Facebook apologized to a Geneva, Switzerland, museum after a post featuring nude statues in an exhibit was censored.
“We recently created space in our advertising policies to allow museums to more easily promote their exhibits and continue to improve on how we enforce this policy," a spokesperson from Facebook told The Hill Tuesday.
"The ad was inadvertently rejected, has since been overturned, and we have apologized to the museum," Facebook said.
“Maybe it’s time that this platform changes its policy for museums and cultural institutions?” it added.
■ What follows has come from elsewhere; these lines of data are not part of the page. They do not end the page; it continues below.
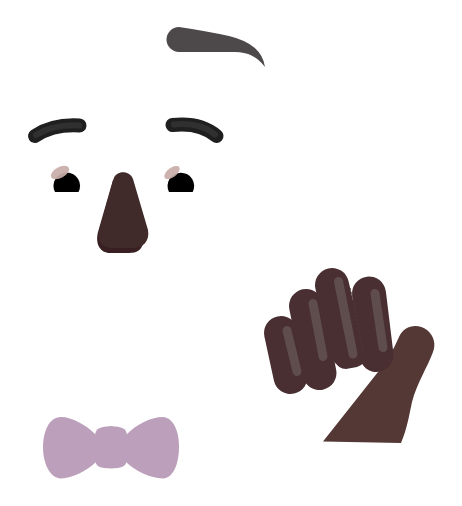
<!DOCTYPE html>
<html lang="en">
<head>
<meta charset="utf-8">
<title>Face parts, bow tie and hand</title>
<style>
:root {
  --paper: #ffffff;
  --hair: #4d494b;
  --brow: #1f1f1f;
  --brow-light: #303031;
  --eye: #000000;
  --glint: #c9adaa;
  --nose: #402b2a;
  --nose-shade: #391f22;
  --finger: #492f32;
  --finger-light: #5f4c4d;
  --thumb: #533836;
  --bow: #bc9fba;
}
html, body { margin: 0; background: var(--paper); overflow: hidden; }
svg { display: block; width: 462px; height: 506px; }
.hair { fill: var(--hair); }
.brow, .brow-light, .finger, .finger-light { fill: none; stroke-linecap: round; }
.brow { stroke: var(--brow); stroke-width: 14; }
.brow-light { stroke: var(--brow-light); stroke-width: 6; }
.eye { fill: var(--eye); }
.glint { fill: var(--glint); fill-opacity: .93; }
.nose { fill: var(--nose); }
.nose-shade { fill: var(--nose-shade); }
.thumb { fill: var(--thumb); }
.finger { stroke: var(--finger); stroke-width: 34; }
.finger-light { stroke: var(--finger-light); stroke-width: 9; }
.crease { fill: none; stroke: var(--thumb); stroke-width: 1; stroke-dasharray: 2 2; }
.bow { fill: var(--bow); }
</style>
</head>
<body>
<svg viewBox="0 0 462 506" role="img" aria-label="Hair lock, eyebrows, eyes, nose, bow tie and a closed hand">
  <path class="hair" d="M179 27Q206 31 229 36Q262 44 265 67Q254 52 235 52H179A12.5 12.5 0 0 1 179 27Z"/>

  <g id="eyebrows">
    <path class="brow" d="M35 136Q53 124 79.500 125.500"/>
    <path class="brow-light" d="M36 135Q54 124 79 125.500"/>
    <path class="brow" d="M172.500 125Q200 122 216.500 136"/>
    <path class="brow-light" d="M174 124.500Q200 122 215 134.500"/>
  </g>

  <g id="eyes">
    <path class="eye" d="M55 192A13.300 13.300 0 1 1 78.500 192Z"/>
    <ellipse class="glint" cx="60" cy="172.500" rx="10" ry="5.500" transform="rotate(-28 60 172.500)"/>
    <path class="eye" d="M169 192A13.300 13.300 0 1 1 192.700 192Z"/>
    <ellipse class="glint" cx="172" cy="172.500" rx="9" ry="4.700" transform="rotate(-37 172 172.500)"/>
  </g>

  <g id="nose">
    <path class="nose-shade" d="M113 180L98 232C95 244 100 253 110 253H129C137 253 141 250 143 244L132 180Z"/>
    <path class="nose" d="M113.500 179C116 170 130 170 133 179L148 230C150 241 143 248 133 248H113C102 248 97 241 99 231Z"/>
  </g>

  <g id="hand">
    <path class="thumb" d="M323 441.500L378 372Q390 358 399 337C404 325 418 323 427 330C434 336 436 344 433 352C427 368 417 383 412 402C409 416 407 429 401 443Z"/>
    <path class="finger" d="M281 333L290.500 377"/>
    <path class="finger" d="M306 306L319.500 373"/>
    <path class="finger" d="M369 293.500L376.500 355"/>
    <path class="finger" d="M332 285L347 351"/>
    <path fill="var(--finger)" d="M334 357L336 362Q338 369 346 369L357 367Q366 364 365 356L360 320L340 320Z"/>
    <path class="crease" d="M350 288Q358 318 364 358"/>
    <path class="finger-light" d="M287 330.500L297 371.500"/>
    <path class="finger-light" d="M313 303.500L323 356.500"/>
    <path class="finger-light" d="M338.500 281.500L353 354"/>
    <path class="finger-light" d="M375 293.500L383 347.500"/>
  </g>

  <g id="bow-tie" class="bow">
    <path d="M95 434C86 425 72 417 61 417C49 417 43 432 43 447C43 462 49 478 61 478.500C72 478 87 471 96 462Z"/>
    <path d="M127 434C136 425 150 417 163 417C174 418 179 432 179 447C179 462 174 478 163 478.500C150 478 135 471 126 462Z"/>
    <path d="M95 435C96 428 100 427 111 426C122 427 126 428 127 435V460C126 467 121 468 111 468.500C100 468 96 467 95 460Z"/>
  </g>
</svg>
</body>
</html>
Museum spokesperson Sylvie Treglia-Detraz told The Associated Press that when they first tried to post the pictures there was a Facebook response saying, “We don’t allow ads that depict nudity, even if it isn’t sexual in nature. This includes the use of nudity for artistic or educational purposes.”
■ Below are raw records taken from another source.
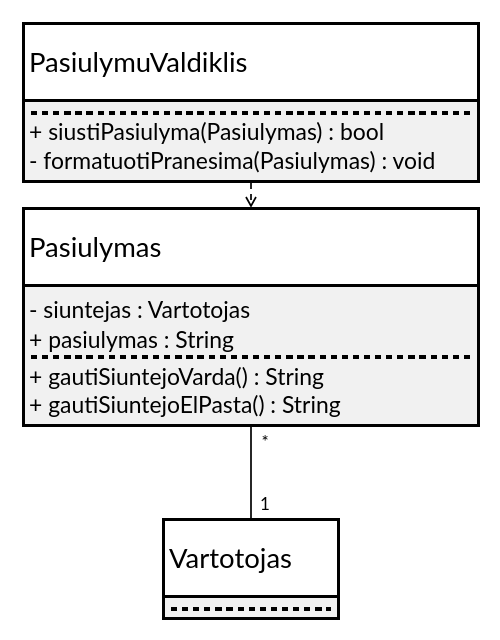
<!DOCTYPE html>
<html lang="lt">
<head>
<meta charset="utf-8">
<title>Klasių diagrama</title>
<style>
:root { --ink: #000; --paper: #fff; --fill: #f1f1f1; }
* { box-sizing: border-box; margin: 0; padding: 0; }
body { width: 500px; height: 640px; overflow: hidden; background: var(--paper); }
.diagram { position: relative; width: 500px; height: 640px; overflow: hidden; color: var(--ink); font-family: Lato, "Open Sans", sans-serif; }
.connectors { position: absolute; left: 0; top: 0; fill: none; stroke: var(--ink); stroke-width: 1.7; }
.class { position: absolute; display: flex; flex-direction: column; border: 3px solid var(--ink); background: var(--fill); }
.controller { left: 22px; top: 22px; width: 458px; height: 161px; }
.offer { left: 22px; top: 207px; width: 458px; height: 220px; }
.user { left: 162px; top: 518px; width: 178px; height: 102px; }
.class h2 { display: flex; align-items: center; flex: none; height: 77px; padding: 0 4px 2px; border-bottom: 3px solid var(--ink); background: var(--paper); font-size: 27.5px; font-weight: 400; white-space: nowrap; }
.members { padding: 9px 6px 0; }
.offer .members { padding-top: 7px; }
.members ul { list-style: none; margin-left: -2px; font-size: 22.9px; line-height: 29px; white-space: nowrap; }
.offer .attributes { line-height: 30px; }
.offer .methods { line-height: 28px; }
.divider { height: 4px; margin-bottom: 2px; background: repeating-linear-gradient(90deg, var(--ink) 0 6.2px, transparent 6.2px 11.1px); }
.offer .divider { margin: 1px 0 3px; }
.multiplicity { position: absolute; left: 258px; width: 14px; height: 20px; font-size: 17px; line-height: 20px; text-align: center; }
.many { top: 432px; }
.one { top: 494px; }
</style>
</head>
<body>
<main class="diagram">
  <svg class="connectors" width="500" height="640" viewBox="0 0 500 640" aria-hidden="true">
    <line x1="251" y1="183" x2="251" y2="206" stroke-dasharray="6 5"/>
    <polyline points="246,197 251,206 256,197"/>
    <line x1="251" y1="427" x2="251" y2="518"/>
  </svg>

  <section class="class controller">
    <h2>PasiulymuValdiklis</h2>
    <div class="members">
      <div class="divider"></div>
      <ul class="methods">
        <li>+ siustiPasiulyma(Pasiulymas) : bool</li>
        <li>- formatuotiPranesima(Pasiulymas) : void</li>
      </ul>
    </div>
  </section>

  <section class="class offer">
    <h2>Pasiulymas</h2>
    <div class="members">
      <ul class="attributes">
        <li>- siuntejas : Vartotojas</li>
        <li>+ pasiulymas : String</li>
      </ul>
      <div class="divider"></div>
      <ul class="methods">
        <li>+ gautiSiuntejoVarda() : String</li>
        <li>+ gautiSiuntejoElPasta() : String</li>
      </ul>
    </div>
  </section>

  <section class="class user">
    <h2>Vartotojas</h2>
    <div class="members">
      <div class="divider"></div>
    </div>
  </section>

  <span class="multiplicity many">*</span>
  <span class="multiplicity one">1</span>
</main>
</body>
</html>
On the social media giant's community standards the company says it also allows "photographs of paintings, sculptures, and other art that depicts nude figures."
Facebook's restrictions on art with nudity have sparked protest from museums before.
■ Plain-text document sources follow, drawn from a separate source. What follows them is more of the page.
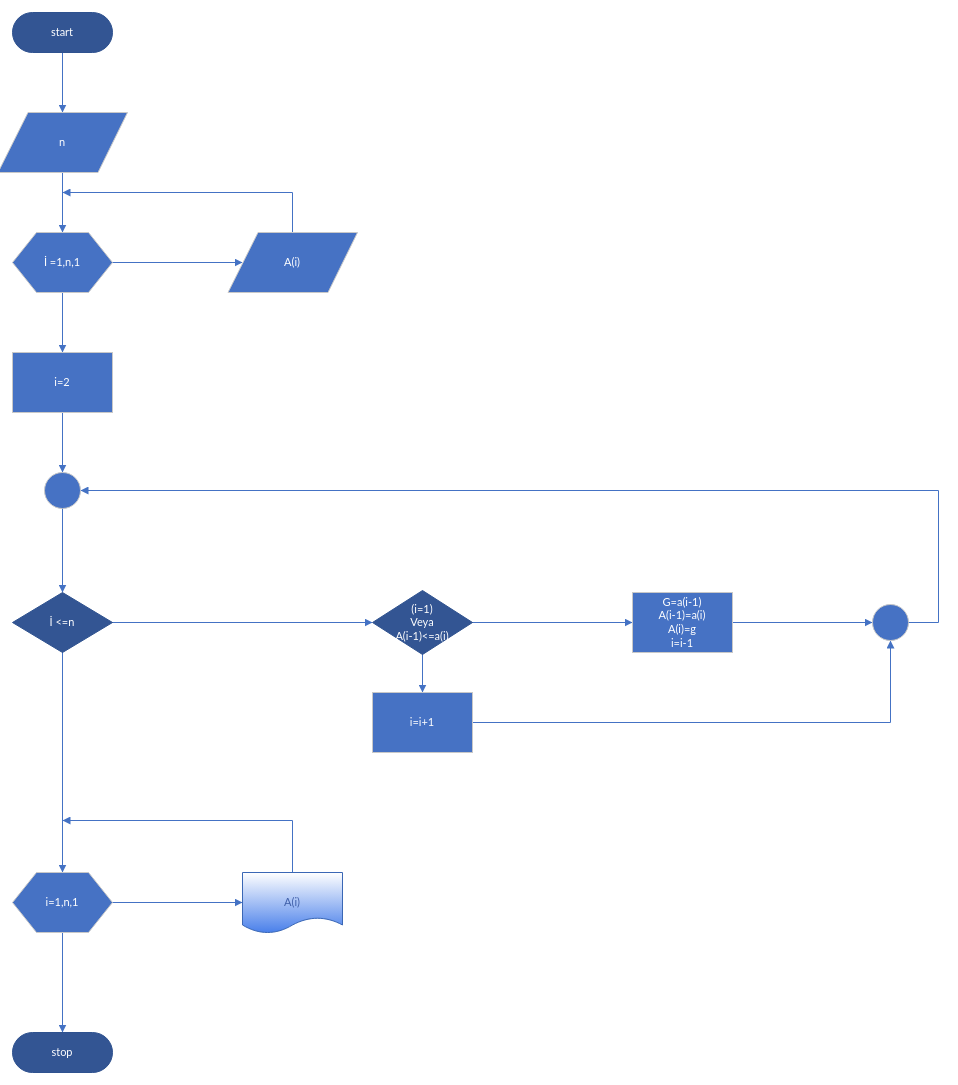
<!DOCTYPE html>
<html lang="tr">
<head>
<meta charset="utf-8">
<title>Flowchart</title>
<style>
:root {
  --blue: #4672c4;
  --navy: #335593;
  --edge: #c8c8c8;
  --line: #4472c4;
  --paper: #ffffff;
}
* { box-sizing: border-box; }
html, body { margin: 0; }
body { width: 958px; height: 1085px; overflow: hidden; background: var(--paper); }
.flowchart {
  position: relative; width: 958px; height: 1085px; overflow: hidden;
  font: 11px/13.6px Lato, "Open Sans", sans-serif; color: #fff;
}
.shapes { position: absolute; left: 0; top: 0; }
.process, .step { fill: var(--blue); stroke: var(--edge); stroke-width: 1; }
.terminal, .decision { fill: var(--navy); stroke: #2f528f; stroke-width: 1; }
.document { fill: url(#document-fill); stroke: #3a67b5; stroke-width: 1; }
.connectors path { fill: none; stroke: var(--line); stroke-width: 1; marker-end: url(#arrow); }
.label {
  position: absolute; width: 100px; height: 60px;
  display: flex; align-items: center; justify-content: center;
  text-align: center; white-space: nowrap;
}
.label.dark { color: #3f5fa8; }
</style>
</head>
<body>
<main class="flowchart">
  <svg class="shapes" width="958" height="1085" viewBox="0 0 958 1085" aria-hidden="true">
    <defs>
      <marker id="arrow" markerUnits="userSpaceOnUse" markerWidth="8" markerHeight="8" refX="7.5" refY="4" orient="auto">
        <path d="M0 0L8 4L0 8Z" fill="#4472c4"/>
      </marker>
      <linearGradient id="document-fill" x1="0" y1="0" x2="0" y2="1">
        <stop offset="0" stop-color="#ffffff"/>
        <stop offset="1" stop-color="#4a80ea"/>
      </linearGradient>
      <polygon id="loop" points="12.5,30 36.5,0 88.5,0 112.5,30 88.5,60 36.5,60"/>
      <polygon id="input" points="30,0 129.5,0 100,60 0,60"/>
    </defs>

    <g class="connectors">
      <path d="M62.5 52V112"/>
      <path d="M62.5 172V232"/>
      <path d="M112 262.5H242"/>
      <path d="M292.5 232V192.5H63"/>
      <path d="M62.5 292V352"/>
      <path d="M62.5 412V472"/>
      <path d="M62.5 508V592"/>
      <path d="M112 622.5H372"/>
      <path d="M472 622.5H632"/>
      <path d="M732 622.5H872"/>
      <path d="M908 622.5H938.5V490.5H81"/>
      <path d="M422.5 654V692"/>
      <path d="M472 722.5H890.5V641"/>
      <path d="M62.5 652V872"/>
      <path d="M112 902.5H242"/>
      <path d="M292.5 872V820.5H63"/>
      <path d="M62.5 932V1032"/>
    </g>

    <rect class="terminal" x="12.5" y="12.5" width="100" height="40" rx="20"/>
    <use class="step" href="#input" x="-2" y="112.5"/>
    <use class="step" href="#loop" y="232.5"/>
    <use class="step" href="#input" x="228" y="232.5"/>
    <rect class="process" x="12.5" y="352.5" width="100" height="60"/>
    <circle class="step" cx="62.5" cy="490.5" r="18"/>
    <polygon class="decision" points="12.5,622.5 62.5,592.5 112.5,622.5 62.5,652.5"/>
    <polygon class="decision" points="372.5,622.5 422.5,590.5 472.5,622.5 422.5,654.5"/>
    <rect class="process" x="632.5" y="592.5" width="100" height="60"/>
    <circle class="step" cx="890.5" cy="622.5" r="18"/>
    <rect class="process" x="372.5" y="692.5" width="100" height="60"/>
    <use class="step" href="#loop" y="872.5"/>
    <path class="document" d="M242.5 872.5H342.5V925C326 916 309 916 292.5 925C276 935 259 935 242.5 925Z"/>
    <rect class="terminal" x="12.5" y="1032.5" width="100" height="40" rx="20"/>
  </svg>

  <div class="label" style="left:12px;top:2px">start</div>
  <div class="label" style="left:12px;top:112px">n</div>
  <div class="label" style="left:12px;top:232px">İ =1,n,1</div>
  <div class="label" style="left:242px;top:232px">A(i)</div>
  <div class="label" style="left:12px;top:352px">i=2</div>
  <div class="label" style="left:12px;top:592px">İ &lt;=n</div>
  <div class="label" style="left:372px;top:592px">(i=1)<br>Veya<br>A(i-1)&lt;=a(i)</div>
  <div class="label" style="left:632px;top:592px">G=a(i-1)<br>A(i-1)=a(i)<br>A(i)=g<br>i=i-1</div>
  <div class="label" style="left:372px;top:692px">i=i+1</div>
  <div class="label" style="left:12px;top:872px">i=1,n,1</div>
  <div class="label dark" style="left:242px;top:872px">A(i)</div>
  <div class="label" style="left:12px;top:1022px">stop</div>
</main>
</body>
</html>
Belgian art museums sent a letter to Facebook asking the company to allow the art of Peter Paul Rubens, who frequently painted nudes, to be allowed on the website, according to the AP. This was in July 2018, before Facebook updated its nudity policy.
The previous rule banned “nudity or implied nudity, even if artistic or educational in nature.”
Facebook also reversed its decision in 2016 to remove a famous Vietnam War photograph of a naked girl, Phan Thi Kim Phuc, running away after a napalm attack.